#### Task prompt
A word-for-word copy of the records below is required.
== Segment start ==
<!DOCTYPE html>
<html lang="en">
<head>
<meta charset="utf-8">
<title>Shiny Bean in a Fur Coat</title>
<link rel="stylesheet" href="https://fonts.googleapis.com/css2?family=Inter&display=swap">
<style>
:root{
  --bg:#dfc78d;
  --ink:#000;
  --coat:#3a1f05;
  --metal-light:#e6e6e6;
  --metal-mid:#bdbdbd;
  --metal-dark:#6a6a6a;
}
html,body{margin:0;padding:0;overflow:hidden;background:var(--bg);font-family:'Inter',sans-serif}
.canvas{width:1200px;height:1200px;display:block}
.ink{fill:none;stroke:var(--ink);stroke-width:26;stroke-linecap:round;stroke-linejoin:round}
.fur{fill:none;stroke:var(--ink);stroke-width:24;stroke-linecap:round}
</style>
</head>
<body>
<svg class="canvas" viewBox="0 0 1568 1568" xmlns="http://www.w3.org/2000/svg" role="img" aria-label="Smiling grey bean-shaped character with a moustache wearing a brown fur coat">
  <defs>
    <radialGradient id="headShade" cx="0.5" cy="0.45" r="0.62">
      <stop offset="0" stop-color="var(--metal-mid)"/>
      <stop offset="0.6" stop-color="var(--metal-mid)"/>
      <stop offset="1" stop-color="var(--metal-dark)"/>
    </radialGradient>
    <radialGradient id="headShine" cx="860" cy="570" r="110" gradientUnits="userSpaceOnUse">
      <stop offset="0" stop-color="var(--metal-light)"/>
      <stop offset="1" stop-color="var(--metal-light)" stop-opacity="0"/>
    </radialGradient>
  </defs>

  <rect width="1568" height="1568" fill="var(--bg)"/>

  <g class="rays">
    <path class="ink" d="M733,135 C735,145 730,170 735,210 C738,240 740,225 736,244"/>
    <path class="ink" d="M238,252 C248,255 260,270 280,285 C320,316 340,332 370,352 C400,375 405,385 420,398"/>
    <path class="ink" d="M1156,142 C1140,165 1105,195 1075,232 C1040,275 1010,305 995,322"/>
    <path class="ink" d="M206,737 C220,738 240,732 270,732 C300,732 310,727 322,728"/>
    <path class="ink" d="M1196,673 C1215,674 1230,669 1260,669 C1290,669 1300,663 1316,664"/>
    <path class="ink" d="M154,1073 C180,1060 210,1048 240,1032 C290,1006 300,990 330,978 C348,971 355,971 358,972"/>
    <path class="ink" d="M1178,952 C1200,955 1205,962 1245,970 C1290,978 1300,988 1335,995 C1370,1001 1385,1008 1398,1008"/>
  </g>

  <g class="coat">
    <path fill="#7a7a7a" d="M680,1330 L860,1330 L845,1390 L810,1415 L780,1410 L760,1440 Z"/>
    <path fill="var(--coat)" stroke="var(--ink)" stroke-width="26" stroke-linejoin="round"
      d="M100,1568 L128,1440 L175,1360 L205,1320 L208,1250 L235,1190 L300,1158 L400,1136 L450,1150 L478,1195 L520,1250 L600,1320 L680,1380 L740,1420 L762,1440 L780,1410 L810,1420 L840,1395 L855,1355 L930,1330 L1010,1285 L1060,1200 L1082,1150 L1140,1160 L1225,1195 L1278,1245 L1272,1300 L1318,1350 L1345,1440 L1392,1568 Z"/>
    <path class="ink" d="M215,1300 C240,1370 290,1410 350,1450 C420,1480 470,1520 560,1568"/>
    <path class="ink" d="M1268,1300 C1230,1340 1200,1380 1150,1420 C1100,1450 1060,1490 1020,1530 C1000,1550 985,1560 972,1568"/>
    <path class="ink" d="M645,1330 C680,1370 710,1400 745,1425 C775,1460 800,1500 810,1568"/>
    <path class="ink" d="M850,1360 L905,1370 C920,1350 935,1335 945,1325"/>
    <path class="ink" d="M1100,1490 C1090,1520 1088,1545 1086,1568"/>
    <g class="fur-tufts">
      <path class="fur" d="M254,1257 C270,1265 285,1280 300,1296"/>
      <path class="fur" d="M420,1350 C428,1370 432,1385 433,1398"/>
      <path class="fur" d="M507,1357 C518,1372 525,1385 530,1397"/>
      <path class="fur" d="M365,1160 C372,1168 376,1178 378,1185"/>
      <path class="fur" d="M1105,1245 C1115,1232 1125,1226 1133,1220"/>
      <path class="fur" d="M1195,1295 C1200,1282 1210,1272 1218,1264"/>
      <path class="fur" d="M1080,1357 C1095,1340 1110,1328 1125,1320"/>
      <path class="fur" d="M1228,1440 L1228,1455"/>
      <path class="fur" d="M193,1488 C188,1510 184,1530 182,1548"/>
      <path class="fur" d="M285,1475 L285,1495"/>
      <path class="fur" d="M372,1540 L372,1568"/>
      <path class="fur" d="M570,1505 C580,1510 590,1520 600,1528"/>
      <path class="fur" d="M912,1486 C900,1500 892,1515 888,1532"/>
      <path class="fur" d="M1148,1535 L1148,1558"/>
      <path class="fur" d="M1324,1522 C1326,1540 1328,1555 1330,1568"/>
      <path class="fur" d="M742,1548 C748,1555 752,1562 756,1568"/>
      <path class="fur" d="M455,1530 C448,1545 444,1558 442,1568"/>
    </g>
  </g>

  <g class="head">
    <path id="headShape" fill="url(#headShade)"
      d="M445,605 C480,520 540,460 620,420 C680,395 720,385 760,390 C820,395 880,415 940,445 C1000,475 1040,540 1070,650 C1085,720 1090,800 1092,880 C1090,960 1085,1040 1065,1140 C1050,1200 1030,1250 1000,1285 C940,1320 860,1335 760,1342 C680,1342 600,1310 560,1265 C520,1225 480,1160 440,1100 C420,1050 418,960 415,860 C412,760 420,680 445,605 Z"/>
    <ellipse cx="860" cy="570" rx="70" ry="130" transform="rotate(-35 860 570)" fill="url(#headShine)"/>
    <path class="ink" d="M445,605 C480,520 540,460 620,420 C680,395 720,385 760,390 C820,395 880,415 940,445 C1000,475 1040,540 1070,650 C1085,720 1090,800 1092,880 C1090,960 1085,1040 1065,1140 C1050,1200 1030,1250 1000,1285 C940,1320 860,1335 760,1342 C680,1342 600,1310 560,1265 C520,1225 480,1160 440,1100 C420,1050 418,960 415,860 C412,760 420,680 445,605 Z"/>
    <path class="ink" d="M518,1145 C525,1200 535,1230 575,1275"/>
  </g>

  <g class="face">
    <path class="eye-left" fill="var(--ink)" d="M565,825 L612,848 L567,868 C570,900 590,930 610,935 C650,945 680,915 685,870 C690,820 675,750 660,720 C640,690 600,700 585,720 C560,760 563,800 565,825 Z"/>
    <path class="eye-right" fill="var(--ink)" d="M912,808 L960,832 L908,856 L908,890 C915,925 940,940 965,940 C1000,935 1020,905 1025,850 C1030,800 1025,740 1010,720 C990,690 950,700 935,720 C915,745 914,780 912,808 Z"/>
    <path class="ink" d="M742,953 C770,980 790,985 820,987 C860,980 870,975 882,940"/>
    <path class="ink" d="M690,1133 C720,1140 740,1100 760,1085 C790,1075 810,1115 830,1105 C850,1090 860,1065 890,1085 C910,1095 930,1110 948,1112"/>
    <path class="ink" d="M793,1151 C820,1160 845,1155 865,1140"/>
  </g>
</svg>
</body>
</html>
== Segment end ==
#### Your solution
<!DOCTYPE html>
<html lang="en">
<head>
<meta charset="utf-8">
<title>Shiny Bean in a Fur Coat</title>
<link rel="stylesheet" href="https://fonts.googleapis.com/css2?family=Inter&display=swap">
<style>
:root{
  --bg:#dfc78d;
  --ink:#000;
  --coat:#3a1f05;
  --metal-light:#e6e6e6;
  --metal-mid:#bdbdbd;
  --metal-dark:#6a6a6a;
}
html,body{margin:0;padding:0;overflow:hidden;background:var(--bg);font-family:'Inter',sans-serif}
.canvas{width:1200px;height:1200px;display:block}
.ink{fill:none;stroke:var(--ink);stroke-width:26;stroke-linecap:round;stroke-linejoin:round}
.fur{fill:none;stroke:var(--ink);stroke-width:24;stroke-linecap:round}
</style>
</head>
<body>
<svg class="canvas" viewBox="0 0 1568 1568" xmlns="http://www.w3.org/2000/svg" role="img" aria-label="Smiling grey bean-shaped character with a moustache wearing a brown fur coat">
  <defs>
    <radialGradient id="headShade" cx="0.5" cy="0.45" r="0.62">
      <stop offset="0" stop-color="var(--metal-mid)"/>
      <stop offset="0.6" stop-color="var(--metal-mid)"/>
      <stop offset="1" stop-color="var(--metal-dark)"/>
    </radialGradient>
    <radialGradient id="headShine" cx="860" cy="570" r="110" gradientUnits="userSpaceOnUse">
      <stop offset="0" stop-color="var(--metal-light)"/>
      <stop offset="1" stop-color="var(--metal-light)" stop-opacity="0"/>
    </radialGradient>
  </defs>

  <rect width="1568" height="1568" fill="var(--bg)"/>

  <g class="rays">
    <path class="ink" d="M733,135 C735,145 730,170 735,210 C738,240 740,225 736,244"/>
    <path class="ink" d="M238,252 C248,255 260,270 280,285 C320,316 340,332 370,352 C400,375 405,385 420,398"/>
    <path class="ink" d="M1156,142 C1140,165 1105,195 1075,232 C1040,275 1010,305 995,322"/>
    <path class="ink" d="M206,737 C220,738 240,732 270,732 C300,732 310,727 322,728"/>
    <path class="ink" d="M1196,673 C1215,674 1230,669 1260,669 C1290,669 1300,663 1316,664"/>
    <path class="ink" d="M154,1073 C180,1060 210,1048 240,1032 C290,1006 300,990 330,978 C348,971 355,971 358,972"/>
    <path class="ink" d="M1178,952 C1200,955 1205,962 1245,970 C1290,978 1300,988 1335,995 C1370,1001 1385,1008 1398,1008"/>
  </g>

  <g class="coat">
    <path fill="#7a7a7a" d="M680,1330 L860,1330 L845,1390 L810,1415 L780,1410 L760,1440 Z"/>
    <path fill="var(--coat)" stroke="var(--ink)" stroke-width="26" stroke-linejoin="round"
      d="M100,1568 L128,1440 L175,1360 L205,1320 L208,1250 L235,1190 L300,1158 L400,1136 L450,1150 L478,1195 L520,1250 L600,1320 L680,1380 L740,1420 L762,1440 L780,1410 L810,1420 L840,1395 L855,1355 L930,1330 L1010,1285 L1060,1200 L1082,1150 L1140,1160 L1225,1195 L1278,1245 L1272,1300 L1318,1350 L1345,1440 L1392,1568 Z"/>
    <path class="ink" d="M215,1300 C240,1370 290,1410 350,1450 C420,1480 470,1520 560,1568"/>
    <path class="ink" d="M1268,1300 C1230,1340 1200,1380 1150,1420 C1100,1450 1060,1490 1020,1530 C1000,1550 985,1560 972,1568"/>
    <path class="ink" d="M645,1330 C680,1370 710,1400 745,1425 C775,1460 800,1500 810,1568"/>
    <path class="ink" d="M850,1360 L905,1370 C920,1350 935,1335 945,1325"/>
    <path class="ink" d="M1100,1490 C1090,1520 1088,1545 1086,1568"/>
    <g class="fur-tufts">
      <path class="fur" d="M254,1257 C270,1265 285,1280 300,1296"/>
      <path class="fur" d="M420,1350 C428,1370 432,1385 433,1398"/>
      <path class="fur" d="M507,1357 C518,1372 525,1385 530,1397"/>
      <path class="fur" d="M365,1160 C372,1168 376,1178 378,1185"/>
      <path class="fur" d="M1105,1245 C1115,1232 1125,1226 1133,1220"/>
      <path class="fur" d="M1195,1295 C1200,1282 1210,1272 1218,1264"/>
      <path class="fur" d="M1080,1357 C1095,1340 1110,1328 1125,1320"/>
      <path class="fur" d="M1228,1440 L1228,1455"/>
      <path class="fur" d="M193,1488 C188,1510 184,1530 182,1548"/>
      <path class="fur" d="M285,1475 L285,1495"/>
      <path class="fur" d="M372,1540 L372,1568"/>
      <path class="fur" d="M570,1505 C580,1510 590,1520 600,1528"/>
      <path class="fur" d="M912,1486 C900,1500 892,1515 888,1532"/>
      <path class="fur" d="M1148,1535 L1148,1558"/>
      <path class="fur" d="M1324,1522 C1326,1540 1328,1555 1330,1568"/>
      <path class="fur" d="M742,1548 C748,1555 752,1562 756,1568"/>
      <path class="fur" d="M455,1530 C448,1545 444,1558 442,1568"/>
    </g>
  </g>

  <g class="head">
    <path id="headShape" fill="url(#headShade)"
      d="M445,605 C480,520 540,460 620,420 C680,395 720,385 760,390 C820,395 880,415 940,445 C1000,475 1040,540 1070,650 C1085,720 1090,800 1092,880 C1090,960 1085,1040 1065,1140 C1050,1200 1030,1250 1000,1285 C940,1320 860,1335 760,1342 C680,1342 600,1310 560,1265 C520,1225 480,1160 440,1100 C420,1050 418,960 415,860 C412,760 420,680 445,605 Z"/>
    <ellipse cx="860" cy="570" rx="70" ry="130" transform="rotate(-35 860 570)" fill="url(#headShine)"/>
    <path class="ink" d="M445,605 C480,520 540,460 620,420 C680,395 720,385 760,390 C820,395 880,415 940,445 C1000,475 1040,540 1070,650 C1085,720 1090,800 1092,880 C1090,960 1085,1040 1065,1140 C1050,1200 1030,1250 1000,1285 C940,1320 860,1335 760,1342 C680,1342 600,1310 560,1265 C520,1225 480,1160 440,1100 C420,1050 418,960 415,860 C412,760 420,680 445,605 Z"/>
    <path class="ink" d="M518,1145 C525,1200 535,1230 575,1275"/>
  </g>

  <g class="face">
    <path class="eye-left" fill="var(--ink)" d="M565,825 L612,848 L567,868 C570,900 590,930 610,935 C650,945 680,915 685,870 C690,820 675,750 660,720 C640,690 600,700 585,720 C560,760 563,800 565,825 Z"/>
    <path class="eye-right" fill="var(--ink)" d="M912,808 L960,832 L908,856 L908,890 C915,925 940,940 965,940 C1000,935 1020,905 1025,850 C1030,800 1025,740 1010,720 C990,690 950,700 935,720 C915,745 914,780 912,808 Z"/>
    <path class="ink" d="M742,953 C770,980 790,985 820,987 C860,980 870,975 882,940"/>
    <path class="ink" d="M690,1133 C720,1140 740,1100 760,1085 C790,1075 810,1115 830,1105 C850,1090 860,1065 890,1085 C910,1095 930,1110 948,1112"/>
    <path class="ink" d="M793,1151 C820,1160 845,1155 865,1140"/>
  </g>
</svg>
</body>
</html>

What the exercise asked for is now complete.